INSTRUCTIONS TO FOLLOW:
What is the number of lines in these records that hold the word "hollow"? Reply with that number alone.

(Beginning of MATERIAL PROVIDED)

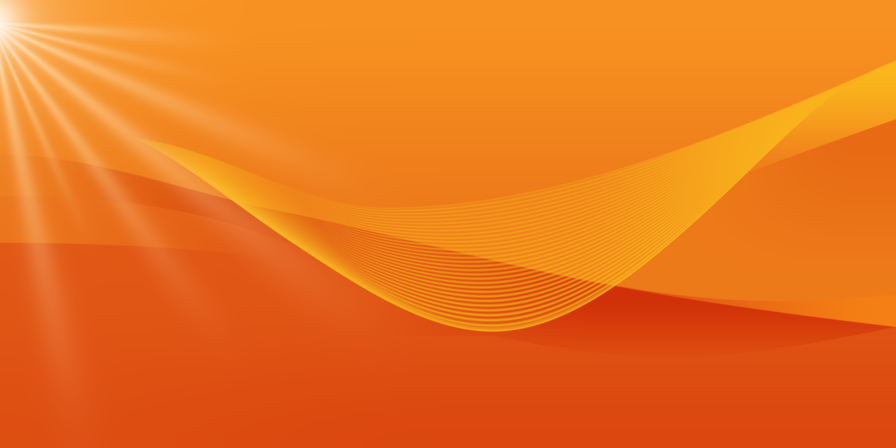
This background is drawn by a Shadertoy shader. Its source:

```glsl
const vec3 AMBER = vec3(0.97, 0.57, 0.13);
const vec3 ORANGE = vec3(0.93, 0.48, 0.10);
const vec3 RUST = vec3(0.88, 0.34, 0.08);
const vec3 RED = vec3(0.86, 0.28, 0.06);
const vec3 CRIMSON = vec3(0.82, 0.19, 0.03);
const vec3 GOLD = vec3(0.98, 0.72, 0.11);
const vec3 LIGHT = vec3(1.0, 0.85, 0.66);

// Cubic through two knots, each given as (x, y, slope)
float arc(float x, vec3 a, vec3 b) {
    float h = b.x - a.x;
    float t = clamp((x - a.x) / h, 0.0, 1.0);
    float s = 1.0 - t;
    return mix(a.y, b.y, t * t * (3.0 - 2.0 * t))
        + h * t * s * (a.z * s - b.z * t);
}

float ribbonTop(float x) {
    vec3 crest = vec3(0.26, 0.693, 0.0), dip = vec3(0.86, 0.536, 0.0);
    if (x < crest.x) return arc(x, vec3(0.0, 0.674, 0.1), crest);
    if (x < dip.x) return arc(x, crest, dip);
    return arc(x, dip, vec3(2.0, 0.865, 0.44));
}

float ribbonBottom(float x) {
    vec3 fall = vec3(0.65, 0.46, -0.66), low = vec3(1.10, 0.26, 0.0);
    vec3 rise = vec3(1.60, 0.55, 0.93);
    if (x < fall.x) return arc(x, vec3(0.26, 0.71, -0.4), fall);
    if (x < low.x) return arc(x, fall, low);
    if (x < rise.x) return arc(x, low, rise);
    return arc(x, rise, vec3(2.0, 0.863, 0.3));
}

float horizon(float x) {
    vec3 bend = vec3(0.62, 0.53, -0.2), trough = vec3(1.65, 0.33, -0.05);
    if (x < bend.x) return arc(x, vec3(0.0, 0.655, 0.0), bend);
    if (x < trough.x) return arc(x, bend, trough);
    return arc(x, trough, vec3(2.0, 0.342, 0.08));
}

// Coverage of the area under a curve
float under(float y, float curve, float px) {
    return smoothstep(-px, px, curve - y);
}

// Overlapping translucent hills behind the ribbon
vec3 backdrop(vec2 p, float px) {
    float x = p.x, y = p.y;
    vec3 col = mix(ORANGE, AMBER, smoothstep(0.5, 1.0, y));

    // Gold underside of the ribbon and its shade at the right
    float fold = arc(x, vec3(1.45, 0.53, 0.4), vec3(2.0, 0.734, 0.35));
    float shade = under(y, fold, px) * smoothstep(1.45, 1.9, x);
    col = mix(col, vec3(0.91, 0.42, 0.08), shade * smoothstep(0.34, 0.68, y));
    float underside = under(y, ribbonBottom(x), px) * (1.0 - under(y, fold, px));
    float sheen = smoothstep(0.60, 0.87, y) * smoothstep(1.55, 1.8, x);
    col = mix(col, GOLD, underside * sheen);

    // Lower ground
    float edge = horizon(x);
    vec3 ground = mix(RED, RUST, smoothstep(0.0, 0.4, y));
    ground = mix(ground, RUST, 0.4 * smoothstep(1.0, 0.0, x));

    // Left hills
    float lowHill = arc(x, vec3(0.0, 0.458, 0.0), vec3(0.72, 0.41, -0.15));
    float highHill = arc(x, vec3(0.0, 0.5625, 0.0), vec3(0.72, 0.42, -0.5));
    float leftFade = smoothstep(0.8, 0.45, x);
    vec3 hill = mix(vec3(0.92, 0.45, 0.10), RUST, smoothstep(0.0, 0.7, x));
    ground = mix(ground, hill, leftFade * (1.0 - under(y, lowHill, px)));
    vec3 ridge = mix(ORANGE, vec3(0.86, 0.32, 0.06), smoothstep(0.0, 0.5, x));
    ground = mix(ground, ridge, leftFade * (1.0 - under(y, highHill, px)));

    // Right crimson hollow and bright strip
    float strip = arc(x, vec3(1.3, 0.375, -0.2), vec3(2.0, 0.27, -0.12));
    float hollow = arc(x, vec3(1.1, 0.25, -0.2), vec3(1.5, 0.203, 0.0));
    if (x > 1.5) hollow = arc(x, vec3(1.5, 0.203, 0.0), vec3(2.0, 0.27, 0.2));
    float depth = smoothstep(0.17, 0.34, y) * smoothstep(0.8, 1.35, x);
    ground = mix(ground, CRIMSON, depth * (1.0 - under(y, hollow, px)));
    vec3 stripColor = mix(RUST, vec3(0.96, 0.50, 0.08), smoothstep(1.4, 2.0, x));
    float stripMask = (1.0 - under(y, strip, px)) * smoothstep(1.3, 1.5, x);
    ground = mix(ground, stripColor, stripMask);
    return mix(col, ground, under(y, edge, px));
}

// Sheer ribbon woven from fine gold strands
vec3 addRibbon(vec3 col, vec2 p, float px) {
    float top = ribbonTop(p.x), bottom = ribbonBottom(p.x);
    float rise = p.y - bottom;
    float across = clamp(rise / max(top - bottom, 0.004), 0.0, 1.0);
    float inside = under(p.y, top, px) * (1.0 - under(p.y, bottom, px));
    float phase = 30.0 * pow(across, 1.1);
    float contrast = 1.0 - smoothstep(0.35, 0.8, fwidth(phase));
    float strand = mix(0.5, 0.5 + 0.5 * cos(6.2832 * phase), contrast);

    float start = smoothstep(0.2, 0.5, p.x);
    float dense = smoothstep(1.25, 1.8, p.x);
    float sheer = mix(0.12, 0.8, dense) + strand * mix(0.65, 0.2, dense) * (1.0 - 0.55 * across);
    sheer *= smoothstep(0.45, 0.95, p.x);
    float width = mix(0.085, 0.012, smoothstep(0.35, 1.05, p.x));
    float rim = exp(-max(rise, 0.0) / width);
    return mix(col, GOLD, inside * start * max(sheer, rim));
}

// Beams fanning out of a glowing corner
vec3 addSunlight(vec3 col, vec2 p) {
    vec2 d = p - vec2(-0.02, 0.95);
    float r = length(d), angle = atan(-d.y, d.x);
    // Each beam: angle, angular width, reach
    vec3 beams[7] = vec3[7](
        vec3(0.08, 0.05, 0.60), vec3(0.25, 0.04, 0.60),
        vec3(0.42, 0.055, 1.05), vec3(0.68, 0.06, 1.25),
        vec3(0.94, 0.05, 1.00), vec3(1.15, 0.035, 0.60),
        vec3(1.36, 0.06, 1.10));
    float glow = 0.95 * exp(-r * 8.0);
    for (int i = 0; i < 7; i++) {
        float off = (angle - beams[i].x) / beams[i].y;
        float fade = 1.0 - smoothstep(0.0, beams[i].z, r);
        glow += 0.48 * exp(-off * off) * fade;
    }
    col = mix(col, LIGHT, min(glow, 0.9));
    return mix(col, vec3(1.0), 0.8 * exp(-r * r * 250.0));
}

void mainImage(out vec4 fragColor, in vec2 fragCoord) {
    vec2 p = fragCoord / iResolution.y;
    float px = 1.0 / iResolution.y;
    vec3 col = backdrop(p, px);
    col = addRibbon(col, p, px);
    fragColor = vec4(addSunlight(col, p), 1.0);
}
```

(End of MATERIAL PROVIDED)

TASK RESPONSE:
4